TASK STATEMENT >>
Print exactly the first lines of the records. Stop after the line containing "5 Q-10 0 -5", and leave every picture out.

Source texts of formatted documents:
--
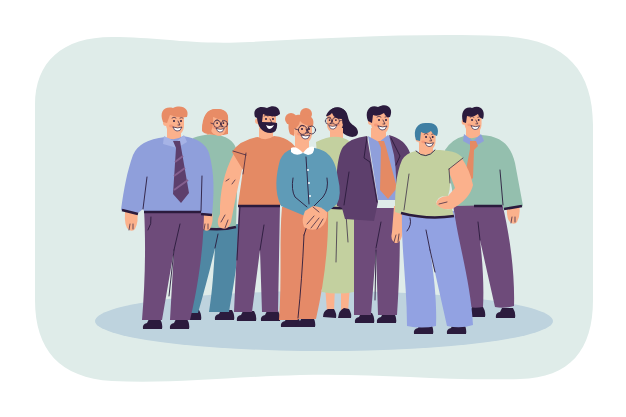
<!DOCTYPE html>
<html lang="en">
<head>
<meta charset="utf-8">
<title>Group of people standing together</title>
<style>
:root{--paper:#fff;--backdrop:#dfece9;--floor:#bed3de;--purple:#6e4b7a;--suit:#5d3f6c;--ink:#2b1b3d;--blue:#8f9fdb;--denim:#92a2e2;--teal:#4f87a3;--knit:#5f9bb7;--mint:#94bfae;--green:#c3d09f;--coral:#e48a64;--peach:#e58a68;--ginger:#e88c66;--skin:#fbb18c;--shade:#f29a76;--navy:#3f7fa3}
html,body{margin:0;background:var(--paper);overflow:hidden}
svg{display:block;width:626px;height:417px}
.purple{fill:var(--purple)}.suit{fill:var(--suit)}.ink{fill:var(--ink)}.blue{fill:var(--blue)}.denim{fill:var(--denim)}.teal{fill:var(--teal)}.knit{fill:var(--knit)}.mint{fill:var(--mint)}.green{fill:var(--green)}.coral{fill:var(--coral)}.peach{fill:var(--peach)}.ginger{fill:var(--ginger)}.skin{fill:var(--skin)}.shade{fill:var(--shade)}.navy{fill:var(--navy)}.white{fill:var(--paper)}
.line{fill:none;stroke:var(--ink);stroke-width:.9;stroke-linecap:round;stroke-linejoin:round}
.fine{fill:none;stroke:var(--ink);stroke-width:.7;stroke-linecap:round}
.belt{fill:none;stroke:var(--ink);stroke-width:2.6}
</style>
</head>
<body>
<svg viewBox="0 0 626 417" role="img" aria-label="Eight smiling people standing together in a group">
<defs>
  <g id="face">
    <path class="skin" d="M-9 -9 Q0 -13 9 -8 L9 3 C9 10 5 13 1 13 C-5 13 -9 8 -9 2 Z"/>
    <circle class="skin" cx="-9" cy="1" r="3"/>
    <circle class="ink" cx="-1" cy="-1" r="1"/><circle class="ink" cx="6" cy="-1" r="1"/>
    <path class="fine" d="M-3 -4 Q-1 -6 1 -4 M5 -4 Q7 -5 8 -4 M3 -1 L5 3 L3 3"/>
    <path class="white" d="M-2 5 Q3 7 7 5 Q5 10 2 9 Q-1 9 -2 5Z"/>
    <path class="fine" d="M-2 5 Q3 7 7 5 Q5 10 2 9 Q-1 9 -2 5Z"/>
    <ellipse cx="-4" cy="4" rx="2" ry="1.4" fill="#f08a6e" opacity=".6"/>
  </g>
  <g id="glasses" class="fine"><circle cx="-2" cy="0" r="4"/><circle cx="6" cy="0" r="3.6"/><path d="M-6 0 L-9 -1"/></g>
  <path id="shoe" class="ink" d="M-9 5 Q-10 0 -5 -1 L-3 -5 L8 -5 Q11 0 10 5 Z"/>
  <g id="hand"><path class="skin" d="M-6 -9 L6 -9 Q8 0 4 8 Q2 11 -2 9 Q-7 6 -6 -9Z"/><path class="fine" d="M-2 9 L-1 3 M2 8 L2 3"/></g>
</defs>

<rect width="626" height="417" fill="#fff"/>
<path id="backdrop" fill="var(--backdrop)" d="M35 105 C35 62 62 37 112 37 C160 37 190 45 250 42 C330 38 420 33 500 36 C565 38 593 70 593 125 L593 300 C593 350 570 378 520 379 C440 381 380 373 300 375 C230 377 170 384 112 381 C60 378 35 350 35 300 Z"/>
<ellipse id="floor" cx="324" cy="321" rx="229" ry="30" fill="var(--floor)"/>

<g id="woman-in-mint-top">
  <use href="#shoe" x="191" y="315"/><use href="#shoe" x="224" y="315"/>
  <path class="teal" d="M196 226 L239 224 C239 258 233 288 229 312 L209 312 C213 288 214 262 215 248 C210 270 204 292 198 313 L184 313 Z"/>
  <path class="line" d="M215 248 L218 234"/>
  <path class="skin" d="M207 132 L221 132 L222 145 L206 145Z"/>
  <path class="mint" d="M193 138 Q208 132 222 136 Q237 140 238 158 L236 228 L200 228 L196 160 Z"/>
  <path class="belt" d="M201 228 Q220 231 236 227"/>
  <path class="ginger" d="M202 130 C204 114 208 109 217 109 C226 109 229 115 228 123 L228 134 Q214 138 202 130Z"/>
  <use href="#face" transform="translate(218 124) scale(.9)"/>
  <path class="ginger" d="M202 131 C202 114 208 108 218 109 C226 109 229 114 228 120 C221 121 216 118 213 117 C214 126 211 133 209 134 Q204 134 202 131Z"/>
  <use href="#glasses" transform="translate(219 124) scale(.9)"/>
</g>

<g id="woman-in-green-dress">
  <path class="ink" d="M328 113 C333 104 346 106 348 117 C350 127 357 124 358 132 C358 139 347 138 342 132 L329 126Z"/>
  <path class="skin" d="M325 285 H335 L334 312 H327Z M341 285 H350 L348 312 H341Z"/>
  <path class="ink" d="M323 317 Q323 311 328 309 L334 309 Q337 314 336 318Z M338 318 Q339 310 344 308 L349 309 Q352 314 351 318Z"/>
  <path class="skin" d="M330 128 H343 V144 H330Z"/>
  <path class="green" d="M316 142 Q332 134 343 138 Q358 142 357 165 L354 292 Q338 295 322 292 L320 190Z"/>
  <path class="belt" d="M321 206 Q338 210 354 207"/>
  <path class="fine" d="M337 222 L336 262 M346 214 L348 242"/>
  <use href="#face" transform="translate(335 121) scale(-.9 .9)"/>
  <path class="ink" d="M326 116 C329 106 343 104 347 114 L347 130 Q342 127 342 119 Q334 119 332 113 Q329 117 326 116Z"/>
  <use href="#glasses" transform="translate(334 121) scale(-.9 .9)"/>
</g>

<g id="man-in-mint-shirt">
  <use href="#shoe" x="475" y="312"/><use href="#shoe" x="505" y="313"/>
  <use href="#hand" x="513" y="214"/>
  <path class="purple" d="M453 203 L502 203 C510 235 515 275 514 306 Q504 309 495 307 L480 240 C483 265 484 288 483 307 Q473 309 465 306 Z"/>
  <path class="line" d="M480 240 L478 222"/>
  <path class="skin" d="M466 126 H480 V143 H466Z"/>
  <path class="mint" d="M464 136 Q473 141 481 135 C502 136 511 146 515 163 L523 206 L503 210 L503 205 L455 206 L445 150 Q452 139 464 136Z"/>
  <path class="belt" d="M474 206 L502 206 M504 209 L522 206"/>
  <path class="line" d="M503 205 L500 170"/>
  <path class="blue" d="M464 134 L473 141 L481 134 L484 141 L474 147 L463 141Z"/>
  <path class="coral" d="M470 141 H476 L478 146 L474 150 L473 178 L466 184 L465 175 L470 149Z"/>
  <use href="#face" transform="translate(473 121) scale(.95)"/>
  <path class="ink" d="M463 122 C460 112 465 106 472 108 C480 104 486 110 483 119 Q479 118 478 114 Q473 118 467 116 L466 123Z"/>
</g>

<g id="bearded-man">
  <use href="#shoe" x="246" y="316"/><use href="#shoe" x="270" y="316"/>
  <path class="purple" d="M239 203 H280 L278 312 H262 L260 250 L252 312 H234 Z"/>
  <path class="line" d="M260 250 L264 225 M240 206 L237 260"/>
  <path class="skin" d="M234 153 L246 152 L236 196 L231 222 Q228 232 219 227 Q216 222 220 214 Q219 182 234 153Z"/>
  <path class="fine" d="M221 222 L225 215 M225 228 L228 220 M226 181 L229 179 M232 184 L235 180"/>
  <path class="skin" d="M259 128 H273 V143 H259Z"/>
  <path class="coral" d="M258 137 Q266 142 274 136 Q296 138 301 160 L296 205 H238 L243 170 L232 152 Q240 140 258 137Z"/>
  <path class="belt" d="M238 206 H280"/>
  <path class="fine" d="M246 153 L243 174 M233 151 L246 155"/>
  <use href="#face" x="267" y="120"/>
  <path class="ink" d="M255 117 C252 108 260 105 267 108 C274 104 280 107 280 114 L277 116 Q268 117 263 114 L262 122 Q272 122 277 123 Q278 132 271 133 C261 133 258 126 257 118Z"/>
  <path class="white" d="M266 125 Q270 127 274 125 Q272 129 269 129 Q267 128 266 125Z"/>
</g>

<g id="man-in-suit">
  <use href="#shoe" x="364" y="318"/><use href="#shoe" x="386" y="318"/>
  <path class="purple" d="M354 208 H399 C401 240 399 285 397 315 H378 L376 250 L371 315 H354Z"/>
  <path class="line" d="M376 248 L381 222 M376 250 L375 300"/>
  <path class="skin" d="M371 128 H386 V144 H371Z"/>
  <path class="blue" d="M368 136 L379 142 L388 135 L398 145 L396 200 H378Z"/>
  <path class="coral" d="M378 141 H384 L386 147 L397 188 L388 199 L380 190 L381 148Z"/>
  <path class="suit" d="M367 136 Q371 160 378 202 L374 221 L345 219 L342 208 L337 206 C335 180 337 156 343 147 Q350 138 367 136Z"/>
  <path class="suit" d="M389 135 Q405 139 410 153 L411 205 L395 209 Q398 180 394 155Z"/>
  <path class="line" d="M367 137 L364 158 L370 162 L377 202 M349 172 L344 205 M391 138 L400 156 L396 165"/>
  <use href="#face" x="380" y="121"/>
  <path class="ink" d="M368 121 C364 111 370 104 378 107 C387 102 394 108 390 117 Q386 118 384 113 Q378 117 373 115 L372 123Z"/>
</g>

<g id="man-in-blue-shirt">
  <use href="#shoe" x="152" y="324"/><use href="#shoe" x="179" y="324"/>
  <use href="#hand" x="131" y="221"/><use href="#hand" x="206" y="221"/>
  <path class="purple" d="M144 209 H204 C204 246 198 287 190 320 H170 L174 250 L162 320 H142 C145 285 146 245 144 209Z"/>
  <path class="line" d="M174 250 L180 224 M174 250 L169 296 M151 217 Q152 224 148 230"/>
  <path class="skin" d="M167 128 H181 V145 H167Z"/>
  <path class="blue" d="M165 137 Q174 142 183 136 Q204 139 209 153 C215 174 214 196 212 215 L201 214 L200 211 H144 L143 209 L138 213 L121 210 C124 188 127 172 133 155 Q139 140 165 137Z"/>
  <path class="belt" d="M122 210 L138 214 M144 212 H201 M201 214 L212 215"/>
  <path class="line" d="M143 209 L147 177 M201 211 L202 176"/>
  <path d="M164 136 L176 142 L184 135 L187 142 L177 148 L163 144Z" fill="#a6b3e6"/>
  <path class="suit" d="M173 141 H180 L181 147 L189 193 L181 203 L173 194 L176 148Z"/>
  <path d="M175 162 L183 156 M174 176 L185 168 M174 190 L188 180" fill="none" stroke="#85608f" stroke-width="2"/>
  <use href="#face" x="175" y="122"/>
  <path class="ginger" d="M163 122 C159 112 164 106 173 108 C182 104 190 109 187 117 Q178 118 170 115 L167 123Z"/>
</g>

<g id="woman-in-blue-cardigan">
  <use href="#shoe" x="290" y="322"/><use href="#shoe" x="305" y="322"/>
  <path class="peach" d="M282 207 H328 C329 245 324 284 316 319 H299 L297 320 H279 C282 280 279 240 282 207Z"/>
  <path class="line" d="M304 235 Q302 280 298 318 M304 235 L307 226"/>
  <path class="skin" d="M295 134 H309 V153 H295Z"/>
  <path class="knit" d="M292 149 Q302 157 314 148 C330 150 336 162 338 178 Q342 195 337 204 L325 214 L314 207 L305 216 L281 206 C274 192 276 174 280 160 Q284 151 292 149Z"/>
  <path class="line" d="M293 178 Q291 190 295 197 L307 207 M327 178 Q329 189 323 197 L313 207 M306 157 L309 204"/>
  <path class="white" d="M291 148 Q296 145 303 153 Q309 145 314 147 Q315 154 308 155 L303 153 Q296 157 291 152Z"/>
  <path class="skin" d="M305 211 L313 206 Q321 206 327 212 Q328 222 320 228 Q311 232 304 227 Q301 220 305 211Z"/>
  <path class="fine" d="M307 224 L314 216 M311 228 L319 218 M317 229 L323 219 M313 207 L319 212"/>
  <g class="white"><circle cx="308" cy="170" r="1"/><circle cx="309" cy="183" r="1"/><circle cx="310" cy="196" r="1"/></g>
  <circle class="ginger" cx="291" cy="119" r="6"/><circle class="ginger" cx="306" cy="114" r="6"/>
  <use href="#face" x="303" y="130"/>
  <path class="ginger" d="M290 134 C285 120 294 113 302 115 C311 114 315 119 313 126 Q304 126 300 121 Q299 127 294 129 L294 136Z"/>
  <use href="#glasses" transform="translate(305 130) scale(1.1)"/>
</g>

<g id="person-in-green-shirt">
  <use href="#shoe" x="423" y="329"/><use href="#shoe" x="456" y="329"/>
  <path class="skin" d="M394 206 H404 L402 236 Q400 244 395 243 Q390 240 392 232Z"/>
  <path class="fine" d="M394 242 L396 235 M398 242 L399 234"/>
  <path class="denim" d="M402 211 H454 C459 245 471 285 473 325 Q461 329 447 326 L430 250 C434 275 437 302 436 326 Q422 329 407 326 C407 285 401 248 402 211Z"/>
  <path class="line" d="M430 250 L426 230 M430 250 L435 272 M410 218 Q412 225 407 231"/>
  <path class="skin" d="M419 142 H433 V158 H419Z"/>
  <path class="skin" d="M446 164 L461 157 Q470 170 473 185 Q470 199 452 209 Q439 211 436 204 Q438 196 448 196 L455 188Z"/>
  <path class="green" d="M416 151 Q426 159 435 150 C449 150 458 152 463 158 L449 169 Q452 184 448 196 Q437 195 436 204 Q442 211 452 209 L454 216 Q428 221 401 214 L395 212 C395 190 396 174 402 160 Q406 153 416 151Z"/>
  <path class="belt" d="M401 213 Q428 220 454 216"/>
  <path class="fine" d="M409 174 L404 210 M449 169 L450 183 M439 204 L447 202 M449 169 L463 158"/>
  <path class="line" d="M416 151 Q426 161 435 150"/>
  <use href="#face" transform="translate(427 138) scale(.95)"/>
  <path class="navy" d="M416 140 C412 128 419 122 427 123 C436 122 440 128 437 136 Q433 135 431 131 Q426 135 421 132 L420 141Z"/>
</g>
</svg>
</body>
</html>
--
SOLUTION >>
<!DOCTYPE html>
<html lang="en">
<head>
<meta charset="utf-8">
<title>Group of people standing together</title>
<style>
:root{--paper:#fff;--backdrop:#dfece9;--floor:#bed3de;--purple:#6e4b7a;--suit:#5d3f6c;--ink:#2b1b3d;--blue:#8f9fdb;--denim:#92a2e2;--teal:#4f87a3;--knit:#5f9bb7;--mint:#94bfae;--green:#c3d09f;--coral:#e48a64;--peach:#e58a68;--ginger:#e88c66;--skin:#fbb18c;--shade:#f29a76;--navy:#3f7fa3}
html,body{margin:0;background:var(--paper);overflow:hidden}
svg{display:block;width:626px;height:417px}
.purple{fill:var(--purple)}.suit{fill:var(--suit)}.ink{fill:var(--ink)}.blue{fill:var(--blue)}.denim{fill:var(--denim)}.teal{fill:var(--teal)}.knit{fill:var(--knit)}.mint{fill:var(--mint)}.green{fill:var(--green)}.coral{fill:var(--coral)}.peach{fill:var(--peach)}.ginger{fill:var(--ginger)}.skin{fill:var(--skin)}.shade{fill:var(--shade)}.navy{fill:var(--navy)}.white{fill:var(--paper)}
.line{fill:none;stroke:var(--ink);stroke-width:.9;stroke-linecap:round;stroke-linejoin:round}
.fine{fill:none;stroke:var(--ink);stroke-width:.7;stroke-linecap:round}
.belt{fill:none;stroke:var(--ink);stroke-width:2.6}
</style>
</head>
<body>
<svg viewBox="0 0 626 417" role="img" aria-label="Eight smiling people standing together in a group">
<defs>
  <g id="face">
    <path class="skin" d="M-9 -9 Q0 -13 9 -8 L9 3 C9 10 5 13 1 13 C-5 13 -9 8 -9 2 Z"/>
    <circle class="skin" cx="-9" cy="1" r="3"/>
    <circle class="ink" cx="-1" cy="-1" r="1"/><circle class="ink" cx="6" cy="-1" r="1"/>
    <path class="fine" d="M-3 -4 Q-1 -6 1 -4 M5 -4 Q7 -5 8 -4 M3 -1 L5 3 L3 3"/>
    <path class="white" d="M-2 5 Q3 7 7 5 Q5 10 2 9 Q-1 9 -2 5Z"/>
    <path class="fine" d="M-2 5 Q3 7 7 5 Q5 10 2 9 Q-1 9 -2 5Z"/>
    <ellipse cx="-4" cy="4" rx="2" ry="1.4" fill="#f08a6e" opacity=".6"/>
  </g>
  <g id="glasses" class="fine"><circle cx="-2" cy="0" r="4"/><circle cx="6" cy="0" r="3.6"/><path d="M-6 0 L-9 -1"/></g>
  <path id="shoe" class="ink" d="M-9 5 Q-10 0 -5 -1 L-3 -5 L8 -5 Q11 0 10 5 Z"/>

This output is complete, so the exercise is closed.